Today The Container Store has 6,000 employees, 67 locations in the US and annual sales of nearly $800 million.

Mr. Tindell believes a key reason for the success of the store is what he calls their 1 equals 3 hiring philosophy:

‘1 Equals 3’ is our hiring philosophy. One great person equals three good people in terms of business productivity. We have to be selective when interviewing potential employees because of the brand promise we’ve made to our customers to provide exceptional customer service.

We hire only about 3% of all who apply. If you indeed believe that with one great employee, you get three times the productivity of a good employee, you can afford to extensively train them and communicate to them, empower them and pay them 50 to 100% more than what other retailers might pay them.

Our 1=3 employees have tremendous tenure with the company. They feel like owners of the company and strive to do what’s right for each other and our customers every single day.

It’s a win-win-win. Employees win because they’re getting paid twice as much… and what a delight for the entire team to work alongside other great people! The company wins because it gets three times the productivity at two times the payroll cost. But most importantly, customers win with extraordinary service!

I think that’s an incredible philosophy!

It might take us a bit of time to groove in that kind of approach to hiring, but get the idea of having only GREAT employees.

I should point out one other thing Mr. Tindell said:

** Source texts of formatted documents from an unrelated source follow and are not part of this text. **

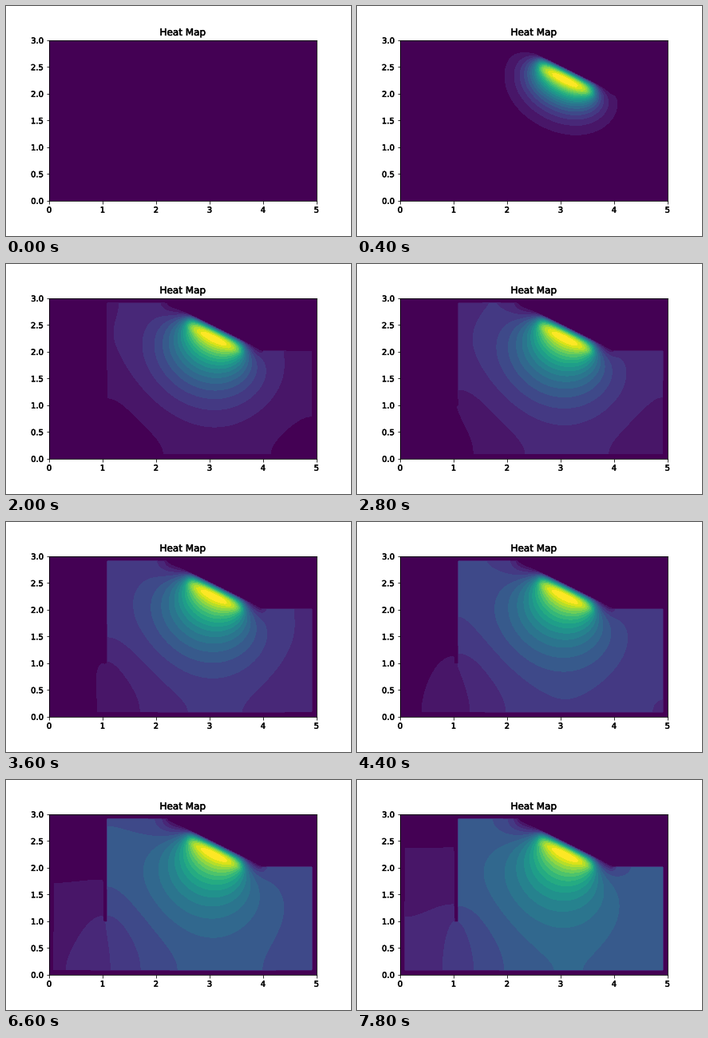
A matplotlib script that plays this animation: 432x288 px, repeating every 8000 ms.

```python
import numpy as np
import matplotlib.pyplot as plt
from matplotlib import patheffects
from matplotlib.animation import FuncAnimation

FRAMES, INTERVAL = 40, 200
BANDS = 19
DX = 0.025
DIFFUSION = 0.083      # area units per frame
STEPS = 580            # solver steps per frame
ROOF_LOSS = 0.5        # share of heat that passes the sloped roof
EPS = 1e-6

xs = np.arange(201) * DX
ys = np.arange(121) * DX
X, Y = np.meshgrid(xs, ys)


def between(values, low, high):
    return (values > low - EPS) & (values < high + EPS)


def build_room():
    """Masks of the open cells, the cold sloped roof and the heater."""
    slope = 4 - X / 2
    inside = between(X, 0.1, 4.9) & between(Y, 0.1, 2.9)
    below_roof = Y < np.maximum(2, slope) + EPS
    wall = (X > 1 + EPS) & (X < 1.1 - EPS) & (Y > 1 - EPS)
    open_ = inside & below_roof & ~wall
    roof = ~below_roof & (X > 2.2 + EPS) & (X < 4 - EPS) & (Y < 2.9 + EPS)
    heater = between(X, 2.6, 3.6) & between(slope - Y, 0.05, 0.25)
    return open_, roof, heater


def count_neighbours(mask):
    cells = mask.astype(int)
    total = np.zeros_like(cells)
    for axis in (0, 1):
        for shift in (1, -1):
            total += np.roll(cells, shift, axis)
    return total


def simulate():
    open_, roof, heater = build_room()
    k = np.float32(DIFFUSION / DX**2 / STEPS)
    gx = k * (open_[:, 1:] & open_[:, :-1]).astype(np.float32)
    gy = k * (open_[1:] & open_[:-1]).astype(np.float32)
    keep = (1 - ROOF_LOSS * k * count_neighbours(roof) * open_).astype(np.float32)
    heat = ((heater & open_) / STEPS).astype(np.float32)

    t = np.zeros(X.shape, np.float32)
    states = [t.copy()]
    for _ in range(FRAMES - 1):
        for _ in range(STEPS):
            fx = t[:, 1:] - t[:, :-1]
            fy = t[1:] - t[:-1]
            fx *= gx
            fy *= gy
            t *= keep
            t += heat
            t[:, :-1] += fx
            t[:, 1:] -= fx
            t[:-1] += fy
            t[1:] -= fy
        states.append(t.copy())
    return states


states = simulate()
cmap = plt.get_cmap("viridis")
colors = [cmap(i / (BANDS - 1)) for i in range(BANDS)]

plt.rcParams.update({"font.family": "DejaVu Sans", "font.size": 10})
fig = plt.figure(figsize=(6, 4), dpi=72, facecolor="white")
ax = fig.add_axes([0.125, 0.125, 0.775, 0.755])
ax.set_facecolor(colors[0])
ax.set_aspect("equal")
ax.set_xlim(0, 5)
ax.set_ylim(0, 3)
ax.set_xticks(range(6))
ax.set_yticks(np.arange(0, 3.1, 0.5))
title = ax.set_title("Heat Map", fontsize=12)

heavy = [patheffects.withStroke(linewidth=0.5, foreground="black")]
for label in [title, *ax.get_xticklabels(), *ax.get_yticklabels()]:
    label.set_path_effects(heavy)

shown = []


def clear():
    while shown:
        shown.pop().remove()
    return []


def draw(frame):
    clear()
    field = states[frame]
    top = float(field.max())
    if top > 0:
        levels = np.linspace(0, top * 1.0001, BANDS + 1)
        shown.append(ax.contourf(X, Y, field, levels=levels, colors=colors))
    return shown


anim = FuncAnimation(fig, draw, frames=FRAMES, init_func=clear,
                     interval=INTERVAL, repeat=True, repeat_delay=0)
plt.show()
```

We’re talking about business productivity. Of course, no one person is better than another person as a person. But if you can, why not hire great people? And you can pay them twice as much and still save, since you get three times the productivity at two times the cost. They win, you save money, the customers win, and all the employees win because they get to work with someone great. These people are the best in the industry, and I can’t wait to get up in the morning and work with them.

I love hearing how successful business owners make their way through the hiring process.

What do you think? Is this something you can do?



To see how our employee test can help you bring better people on board watch this three minute video.



Get a copy of our new Hiring Tips book at Amazon.